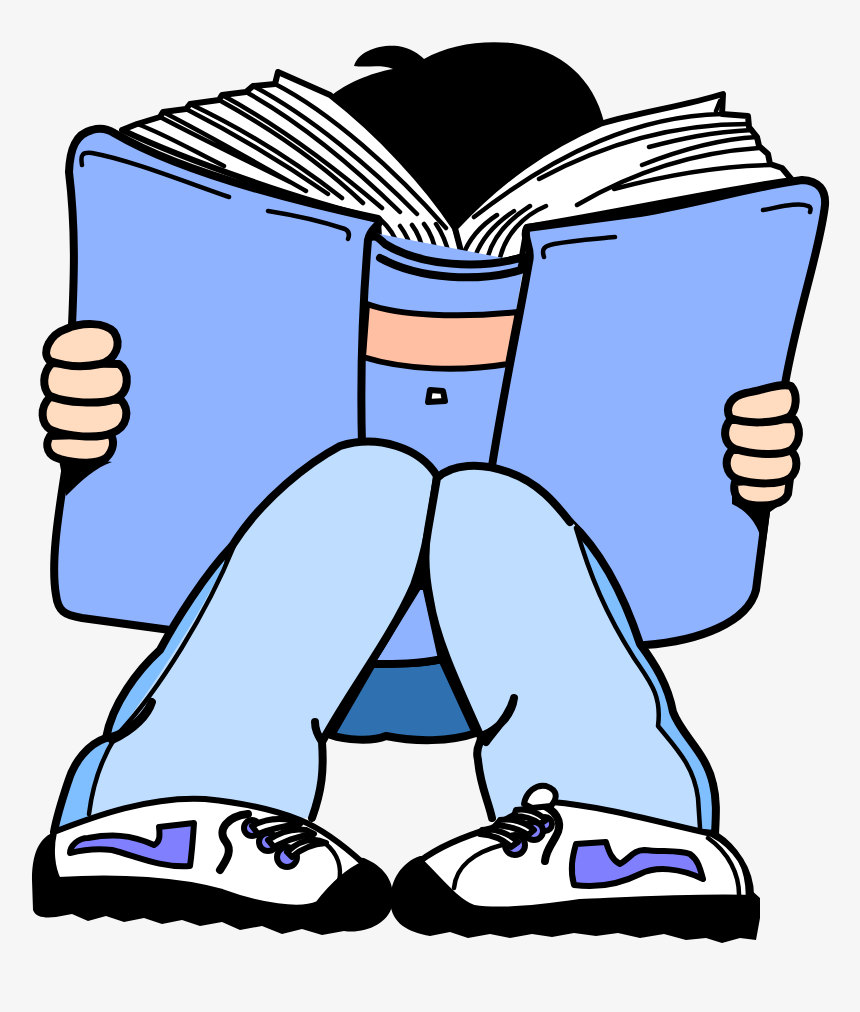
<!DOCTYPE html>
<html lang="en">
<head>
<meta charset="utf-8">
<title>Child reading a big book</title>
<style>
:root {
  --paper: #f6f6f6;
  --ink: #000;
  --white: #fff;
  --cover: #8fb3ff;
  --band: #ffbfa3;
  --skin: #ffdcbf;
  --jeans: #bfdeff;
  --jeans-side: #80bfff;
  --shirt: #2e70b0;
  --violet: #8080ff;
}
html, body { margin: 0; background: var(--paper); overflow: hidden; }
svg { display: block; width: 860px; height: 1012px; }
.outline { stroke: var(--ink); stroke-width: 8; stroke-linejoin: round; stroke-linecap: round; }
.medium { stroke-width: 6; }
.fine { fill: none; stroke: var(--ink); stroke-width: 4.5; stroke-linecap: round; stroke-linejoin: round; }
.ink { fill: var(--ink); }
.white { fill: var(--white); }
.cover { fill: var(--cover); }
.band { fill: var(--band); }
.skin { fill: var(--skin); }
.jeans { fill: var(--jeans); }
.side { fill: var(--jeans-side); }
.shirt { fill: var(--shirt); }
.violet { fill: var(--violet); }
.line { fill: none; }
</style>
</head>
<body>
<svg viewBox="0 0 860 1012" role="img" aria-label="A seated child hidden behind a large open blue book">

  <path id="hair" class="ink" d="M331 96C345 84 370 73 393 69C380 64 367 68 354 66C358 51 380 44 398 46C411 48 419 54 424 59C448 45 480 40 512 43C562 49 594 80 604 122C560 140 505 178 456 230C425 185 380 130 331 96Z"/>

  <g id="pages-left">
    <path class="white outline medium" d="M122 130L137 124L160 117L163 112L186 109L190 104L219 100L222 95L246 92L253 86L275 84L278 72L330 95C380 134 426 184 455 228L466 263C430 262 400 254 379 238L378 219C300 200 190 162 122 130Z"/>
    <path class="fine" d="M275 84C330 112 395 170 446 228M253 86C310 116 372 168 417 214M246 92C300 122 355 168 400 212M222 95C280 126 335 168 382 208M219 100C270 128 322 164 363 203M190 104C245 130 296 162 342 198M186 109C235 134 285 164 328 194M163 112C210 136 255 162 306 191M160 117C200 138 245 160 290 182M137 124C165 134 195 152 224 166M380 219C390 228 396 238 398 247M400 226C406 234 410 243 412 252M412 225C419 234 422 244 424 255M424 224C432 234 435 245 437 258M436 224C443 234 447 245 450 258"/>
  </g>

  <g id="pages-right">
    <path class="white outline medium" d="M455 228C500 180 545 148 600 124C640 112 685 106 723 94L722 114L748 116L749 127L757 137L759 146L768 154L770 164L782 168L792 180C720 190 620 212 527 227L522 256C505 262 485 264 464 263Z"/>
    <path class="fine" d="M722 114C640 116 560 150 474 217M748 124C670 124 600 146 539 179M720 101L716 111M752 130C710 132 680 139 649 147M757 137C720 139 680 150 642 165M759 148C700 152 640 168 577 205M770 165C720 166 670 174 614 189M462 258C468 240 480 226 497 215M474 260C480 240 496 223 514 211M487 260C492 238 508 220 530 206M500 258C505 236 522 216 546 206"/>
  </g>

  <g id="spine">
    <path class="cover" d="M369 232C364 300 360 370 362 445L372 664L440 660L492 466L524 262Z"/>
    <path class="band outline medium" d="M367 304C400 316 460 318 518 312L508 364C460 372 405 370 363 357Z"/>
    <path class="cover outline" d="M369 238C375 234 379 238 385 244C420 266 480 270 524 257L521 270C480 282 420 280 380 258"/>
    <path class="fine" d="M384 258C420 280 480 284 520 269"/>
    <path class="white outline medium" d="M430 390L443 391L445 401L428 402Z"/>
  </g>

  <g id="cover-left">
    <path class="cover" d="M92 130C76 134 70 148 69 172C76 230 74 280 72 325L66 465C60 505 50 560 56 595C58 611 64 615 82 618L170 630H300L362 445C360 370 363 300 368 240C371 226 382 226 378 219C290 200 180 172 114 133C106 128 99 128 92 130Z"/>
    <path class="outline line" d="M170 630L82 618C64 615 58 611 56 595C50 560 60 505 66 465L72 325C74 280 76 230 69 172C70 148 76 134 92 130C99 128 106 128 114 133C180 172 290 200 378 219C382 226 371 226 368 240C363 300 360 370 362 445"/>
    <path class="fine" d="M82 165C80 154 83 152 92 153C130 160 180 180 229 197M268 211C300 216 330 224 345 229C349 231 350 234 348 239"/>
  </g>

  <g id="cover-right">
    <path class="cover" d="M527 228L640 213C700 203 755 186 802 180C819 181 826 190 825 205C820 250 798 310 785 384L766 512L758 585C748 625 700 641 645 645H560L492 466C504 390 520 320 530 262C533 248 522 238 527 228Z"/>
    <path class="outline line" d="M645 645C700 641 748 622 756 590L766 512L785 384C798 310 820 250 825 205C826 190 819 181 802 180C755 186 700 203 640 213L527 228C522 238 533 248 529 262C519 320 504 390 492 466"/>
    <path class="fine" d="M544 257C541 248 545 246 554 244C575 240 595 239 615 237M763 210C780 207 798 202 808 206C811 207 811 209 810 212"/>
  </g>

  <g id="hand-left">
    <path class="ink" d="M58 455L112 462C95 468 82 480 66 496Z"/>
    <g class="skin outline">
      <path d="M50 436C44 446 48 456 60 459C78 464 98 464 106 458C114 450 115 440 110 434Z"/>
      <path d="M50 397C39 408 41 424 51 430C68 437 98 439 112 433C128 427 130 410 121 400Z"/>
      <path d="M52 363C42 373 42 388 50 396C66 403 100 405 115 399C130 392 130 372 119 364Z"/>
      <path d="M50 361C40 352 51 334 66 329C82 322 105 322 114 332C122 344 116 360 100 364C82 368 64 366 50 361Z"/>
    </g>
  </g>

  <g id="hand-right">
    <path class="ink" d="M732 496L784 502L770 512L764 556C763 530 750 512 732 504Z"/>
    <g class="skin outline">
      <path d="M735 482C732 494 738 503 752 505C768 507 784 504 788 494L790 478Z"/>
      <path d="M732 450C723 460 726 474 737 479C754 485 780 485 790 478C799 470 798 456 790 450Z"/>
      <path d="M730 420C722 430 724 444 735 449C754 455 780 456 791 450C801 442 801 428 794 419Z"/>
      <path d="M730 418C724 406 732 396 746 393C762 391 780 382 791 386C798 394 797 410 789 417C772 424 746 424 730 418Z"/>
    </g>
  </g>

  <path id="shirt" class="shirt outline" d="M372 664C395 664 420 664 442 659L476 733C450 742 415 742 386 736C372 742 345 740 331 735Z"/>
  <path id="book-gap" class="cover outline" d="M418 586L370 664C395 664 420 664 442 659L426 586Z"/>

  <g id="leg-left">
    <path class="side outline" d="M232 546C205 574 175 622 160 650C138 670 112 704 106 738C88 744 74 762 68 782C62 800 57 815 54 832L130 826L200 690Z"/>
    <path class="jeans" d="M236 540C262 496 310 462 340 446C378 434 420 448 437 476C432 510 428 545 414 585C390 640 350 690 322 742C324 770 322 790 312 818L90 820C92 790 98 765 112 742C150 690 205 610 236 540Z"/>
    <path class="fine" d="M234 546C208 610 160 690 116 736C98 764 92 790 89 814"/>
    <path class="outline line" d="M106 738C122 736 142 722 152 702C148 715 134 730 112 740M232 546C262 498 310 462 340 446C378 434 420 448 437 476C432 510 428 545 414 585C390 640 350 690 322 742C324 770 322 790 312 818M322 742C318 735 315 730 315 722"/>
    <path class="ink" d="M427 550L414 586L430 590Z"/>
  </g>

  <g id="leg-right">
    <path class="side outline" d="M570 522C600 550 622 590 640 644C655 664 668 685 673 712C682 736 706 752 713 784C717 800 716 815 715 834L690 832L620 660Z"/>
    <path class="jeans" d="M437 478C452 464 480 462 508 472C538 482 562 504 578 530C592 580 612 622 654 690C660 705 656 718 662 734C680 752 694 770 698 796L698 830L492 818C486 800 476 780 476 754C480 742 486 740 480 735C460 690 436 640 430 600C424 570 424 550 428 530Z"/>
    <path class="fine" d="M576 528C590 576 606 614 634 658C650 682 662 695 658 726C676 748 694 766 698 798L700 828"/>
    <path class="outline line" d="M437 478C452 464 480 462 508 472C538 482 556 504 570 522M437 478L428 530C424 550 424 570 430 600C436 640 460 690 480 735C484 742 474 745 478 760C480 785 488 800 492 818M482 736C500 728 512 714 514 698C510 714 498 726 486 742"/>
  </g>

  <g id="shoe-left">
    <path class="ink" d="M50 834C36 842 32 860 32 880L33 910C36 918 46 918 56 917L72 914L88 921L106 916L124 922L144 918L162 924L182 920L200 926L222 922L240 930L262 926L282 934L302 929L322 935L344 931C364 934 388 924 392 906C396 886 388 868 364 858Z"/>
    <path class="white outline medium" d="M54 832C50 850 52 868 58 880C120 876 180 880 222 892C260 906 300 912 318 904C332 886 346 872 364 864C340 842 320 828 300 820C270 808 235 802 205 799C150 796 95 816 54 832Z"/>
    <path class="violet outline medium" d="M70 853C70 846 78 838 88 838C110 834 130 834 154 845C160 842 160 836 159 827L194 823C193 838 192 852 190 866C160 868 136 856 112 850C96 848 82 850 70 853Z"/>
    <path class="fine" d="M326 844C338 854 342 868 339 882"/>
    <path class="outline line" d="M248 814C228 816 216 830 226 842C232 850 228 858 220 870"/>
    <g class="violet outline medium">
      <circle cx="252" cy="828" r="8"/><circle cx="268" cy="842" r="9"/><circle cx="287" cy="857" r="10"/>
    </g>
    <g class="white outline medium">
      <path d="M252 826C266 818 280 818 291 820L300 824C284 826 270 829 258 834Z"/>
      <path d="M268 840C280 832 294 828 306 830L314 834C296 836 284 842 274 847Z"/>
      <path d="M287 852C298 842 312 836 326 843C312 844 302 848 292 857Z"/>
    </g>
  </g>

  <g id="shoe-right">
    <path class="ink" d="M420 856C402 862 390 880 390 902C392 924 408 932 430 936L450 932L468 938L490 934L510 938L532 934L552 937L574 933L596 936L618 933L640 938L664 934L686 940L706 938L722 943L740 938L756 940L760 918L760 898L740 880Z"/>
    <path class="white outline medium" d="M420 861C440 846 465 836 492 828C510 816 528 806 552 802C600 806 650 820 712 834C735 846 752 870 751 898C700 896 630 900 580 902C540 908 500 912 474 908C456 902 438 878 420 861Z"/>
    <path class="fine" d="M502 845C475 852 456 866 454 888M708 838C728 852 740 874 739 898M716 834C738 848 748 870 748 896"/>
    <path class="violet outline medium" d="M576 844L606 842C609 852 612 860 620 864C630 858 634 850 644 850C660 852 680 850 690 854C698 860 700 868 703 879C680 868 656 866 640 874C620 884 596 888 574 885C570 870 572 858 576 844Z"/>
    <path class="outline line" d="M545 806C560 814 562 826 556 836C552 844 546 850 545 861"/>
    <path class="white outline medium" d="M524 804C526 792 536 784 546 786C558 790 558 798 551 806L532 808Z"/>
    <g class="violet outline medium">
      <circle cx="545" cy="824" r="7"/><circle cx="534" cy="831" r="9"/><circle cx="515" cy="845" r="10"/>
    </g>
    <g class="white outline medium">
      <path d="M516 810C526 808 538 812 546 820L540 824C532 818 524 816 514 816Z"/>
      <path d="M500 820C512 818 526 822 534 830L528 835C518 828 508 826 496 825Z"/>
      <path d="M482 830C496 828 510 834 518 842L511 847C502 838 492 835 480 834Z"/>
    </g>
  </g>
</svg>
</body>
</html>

* * *

§ PROBLEM DETAILS:
Please reproduce the lines from the line with "645C700 641 748" to the line with "420C722 430 724", both ends included, exactly as they appear above.

§ RESULT OF THE TASK:
    <path class="outline line" d="M645 645C700 641 748 622 756 590L766 512L785 384C798 310 820 250 825 205C826 190 819 181 802 180C755 186 700 203 640 213L527 228C522 238 533 248 529 262C519 320 504 390 492 466"/>
    <path class="fine" d="M544 257C541 248 545 246 554 244C575 240 595 239 615 237M763 210C780 207 798 202 808 206C811 207 811 209 810 212"/>
  </g>

  <g id="hand-left">
    <path class="ink" d="M58 455L112 462C95 468 82 480 66 496Z"/>
    <g class="skin outline">
      <path d="M50 436C44 446 48 456 60 459C78 464 98 464 106 458C114 450 115 440 110 434Z"/>
      <path d="M50 397C39 408 41 424 51 430C68 437 98 439 112 433C128 427 130 410 121 400Z"/>
      <path d="M52 363C42 373 42 388 50 396C66 403 100 405 115 399C130 392 130 372 119 364Z"/>
      <path d="M50 361C40 352 51 334 66 329C82 322 105 322 114 332C122 344 116 360 100 364C82 368 64 366 50 361Z"/>
    </g>
  </g>

  <g id="hand-right">
    <path class="ink" d="M732 496L784 502L770 512L764 556C763 530 750 512 732 504Z"/>
    <g class="skin outline">
      <path d="M735 482C732 494 738 503 752 505C768 507 784 504 788 494L790 478Z"/>
      <path d="M732 450C723 460 726 474 737 479C754 485 780 485 790 478C799 470 798 456 790 450Z"/>
      <path d="M730 420C722 430 724 444 735 449C754 455 780 456 791 450C801 442 801 428 794 419Z"/>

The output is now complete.